Oscars 2017: What’s up with Nicole Kidman’s hand clap?

Never mind the mix-up over the wrong film being announced as best picture.

Nicole Kidman’s weird hand clapping is the real talking point of this year’s Oscars.

When the camera cut to her in the audience clapping during the 89th Academy Awards, viewers were quick to point out her seal-like clap.

She seemed to be clapping only with the palms of her hand – not her fingers.


The Australian-born actress was nominated for best supporting actress for her role in Lion, but lost out to Viola Davis.

She won major fashion points for her champagne-coloured Armani Prive gown.

But it was the hand clap and elongated fingers, shown twice to viewers watching at home, that was most memorable.


Speculation quickly turned to why she might be clapping so weirdly.

Was her nail varnish still wet?


Perhaps she’s a robot….


And some people pointed out that director Steve McQueen might have the same affliction.


We’re guessing she might have been wearing some fairly hefty rings. Maybe that made clapping properly a problem?

Or maybe she was remembering her role as a witch in the 1999 film Practical Magic?

Whatever the reason, now we all know that one of the things you don’t get taught at acting school, is how to clap…

Find us on Instagram at BBCNewsbeat and follow us on Snapchat, search for bbc_newsbeat

Check Also

Brazil Temer: Car ‘rams gate of presidential palace’
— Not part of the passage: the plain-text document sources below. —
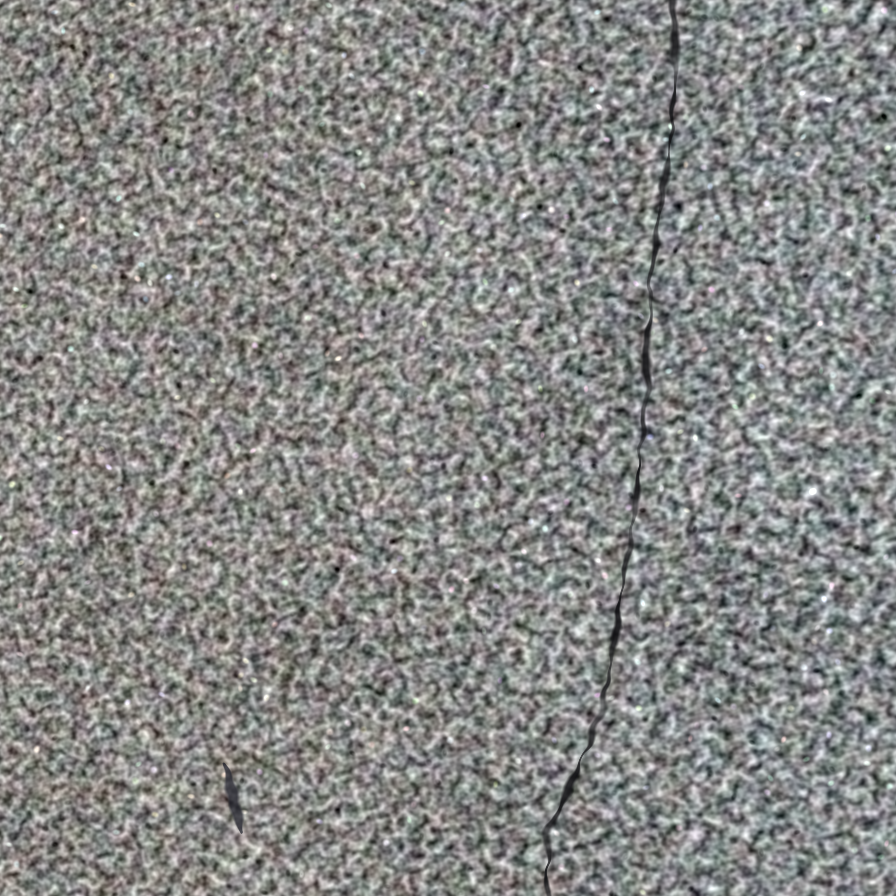
Give the GLSL for this texture, as a Shadertoy shader.

```glsl
// Weathered grey asphalt: fine wormy grain, pale flecks, a long crack and a short gouge.

const float GRAIN_FREQ = 98.0;      // grain cells across the canvas
const float GRAIN_GROWTH = 0.12;    // grains get coarser toward the right
const float GRAIN_CONTRAST = 0.53;
const float FINE_WEIGHT = 0.5;
const float MEAN_GREY = 0.53;
const float FLECK_FREQ = 62.0;
const float FLECK_SHARE = 0.075;
const float PIT_SHARE = 0.06;
const float CRACK_WIDTH = 0.0036;
const vec3 WARM_TINT = vec3(0.010, 0.003, -0.012);
const vec3 COOL_TINT = vec3(-0.014, 0.002, 0.006);
const vec3 CRACK_COLOR = vec3(0.12, 0.12, 0.13);
const vec3 GOUGE_COLOR = vec3(0.20, 0.20, 0.23);
const vec2 GOUGE_TOP = vec2(0.251, 0.145);
const vec2 GOUGE_END = vec2(0.271, 0.070);

const int CRACK_POINTS = 11;
const vec2 CRACK[CRACK_POINTS] = vec2[CRACK_POINTS](
    vec2(0.751, 1.01), vec2(0.754, 0.92), vec2(0.746, 0.83), vec2(0.727, 0.70),
    vec2(0.722, 0.57), vec2(0.708, 0.43), vec2(0.688, 0.30), vec2(0.671, 0.205),
    vec2(0.627, 0.10), vec2(0.611, 0.07), vec2(0.612, -0.01));

vec3 hash3(vec2 p) {
    vec3 q = fract(vec3(p.xyx) * vec3(0.1031, 0.1030, 0.0973));
    q += dot(q, q.yxz + 33.33);
    return fract((q.xxy + q.yzz) * q.zyx);
}

float cornerSlope(vec2 cell, vec2 offset) {
    float angle = 6.2832 * hash3(cell).x;
    return dot(vec2(cos(angle), sin(angle)), offset);
}

// Gradient noise, roughly -0.7 to 0.7
float noise(vec2 p) {
    vec2 i = floor(p), f = fract(p);
    vec2 w = f * f * f * (f * (f * 6.0 - 15.0) + 10.0);
    vec2 e = vec2(1.0, 0.0);
    return mix(mix(cornerSlope(i, f), cornerSlope(i + e, f - e), w.x),
               mix(cornerSlope(i + e.yx, f - e.yx), cornerSlope(i + e.xx, f - e.xx), w.x), w.y);
}

vec2 rotate(vec2 p, float a) {
    return mat2(cos(a), sin(a), -sin(a), cos(a)) * p;
}

// Two warped octaves give short, curled grains
float grain(vec2 p) {
    vec2 q = rotate(p, 0.5) + 50.0;
    q += 0.5 * vec2(noise(p * 0.7 + 211.0), noise(p * 0.7 + 377.0));
    return noise(q) + FINE_WEIGHT * noise(rotate(p, 1.3) * 1.9 + 300.0);
}

// x: distance to the segment, y: position along it
vec2 segment(vec2 p, vec2 a, vec2 b) {
    vec2 ab = b - a;
    float t = clamp(dot(p - a, ab) / dot(ab, ab), 0.0, 1.0);
    return vec2(length(p - a - ab * t), t);
}

float crackDistance(vec2 p) {
    float d = 1.0;
    for (int i = 0; i < CRACK_POINTS - 1; i++)
        d = min(d, segment(p, CRACK[i], CRACK[i + 1]).x);
    return d;
}

// Scattered pale chips and dark pits
vec3 flecks(vec2 p) {
    vec2 cell = floor(p);
    vec3 r = hash3(cell + 17.0), s = hash3(cell + 91.0);
    vec2 d = rotate(fract(p) - 0.35 - 0.3 * r.xy, 6.2832 * s.x);
    d.x *= 1.0 + 0.6 * s.y;
    float blob = 1.0 - smoothstep(0.08, 0.34, length(d));
    float pale = step(r.z, FLECK_SHARE);
    float pit = step(1.0 - PIT_SHARE, r.z);
    vec3 hue = (hash3(cell + 143.0) - 0.5) * 0.14;
    return blob * (pale * (0.17 + 0.16 * s.z + hue) - pit * 0.20);
}

void mainImage(out vec4 fragColor, in vec2 fragCoord) {
    vec2 uv = fragCoord / iResolution.xy;
    float right = smoothstep(0.2, 0.95, uv.x);

    // Grain and broad uneven shading
    vec2 p = uv * GRAIN_FREQ * (1.0 - GRAIN_GROWTH * uv.x);
    float tone = GRAIN_CONTRAST * mix(0.96, 1.08, right) * grain(p);
    tone += 0.06 * noise(uv * 5.0 + 8.0) + 0.07 * noise(uv * 24.0 + 60.0);
    vec3 color = vec3(MEAN_GREY + tone);

    // Warm left, cool right, with faint colour mottling
    color += mix(WARM_TINT, COOL_TINT, right);
    color += 0.05 * noise(uv * 38.0 + 120.0) * vec3(1.0, -0.5, 0.4);
    color += 0.04 * noise(uv * 30.0 + 180.0) * vec3(-0.6, 0.0, 1.0);
    color += flecks(rotate(uv, 0.3) * FLECK_FREQ + 40.0);

    // Crack with ragged edges and uneven depth
    vec2 ragged = uv + 0.006 * vec2(noise(uv * 45.0 + 30.0), noise(uv * 45.0 + 70.0));
    float width = CRACK_WIDTH * (1.0 + 1.3 * noise(vec2(uv.y * 32.0, 5.5)));
    float depth = clamp(0.85 + 0.9 * noise(vec2(uv.y * 24.0, 9.4)), 0.3, 1.0);
    float crack = 1.0 - smoothstep(width * 0.35, width * 1.35, crackDistance(ragged));
    color = mix(color, CRACK_COLOR + 0.15 * tone, crack * depth);

    // Tapered gouge
    vec2 gouge = segment(ragged, GOUGE_TOP, GOUGE_END);
    float gougeWidth = 0.002 + 0.005 * sin(3.1416 * gouge.y);
    float mark = 1.0 - smoothstep(gougeWidth * 0.5, gougeWidth * 1.2, gouge.x);
    color = mix(color, GOUGE_COLOR + 0.2 * tone, 0.9 * mark);

    fragColor = vec4(clamp(color, 0.0, 1.0), 1.0);
}
```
Image copyright AFP Image caption Protesters daubed “Temer out” on the street outside the palace …

IS faces end game in Mosul, says Michael Fallon

Image copyright Reuters Image caption A female Kurdish fighter, part of the coalition against IS …

Inmarsat’s European short-haul wifi spacecraft launches

Image copyright Arianespace Image caption The EAN will use a satellite that was launched French …

Ocadao supermarket trials driverless van deliveries

[unable to retrieve full-text content]

Why Trump only has bad North Korea options

[unable to retrieve full-text content]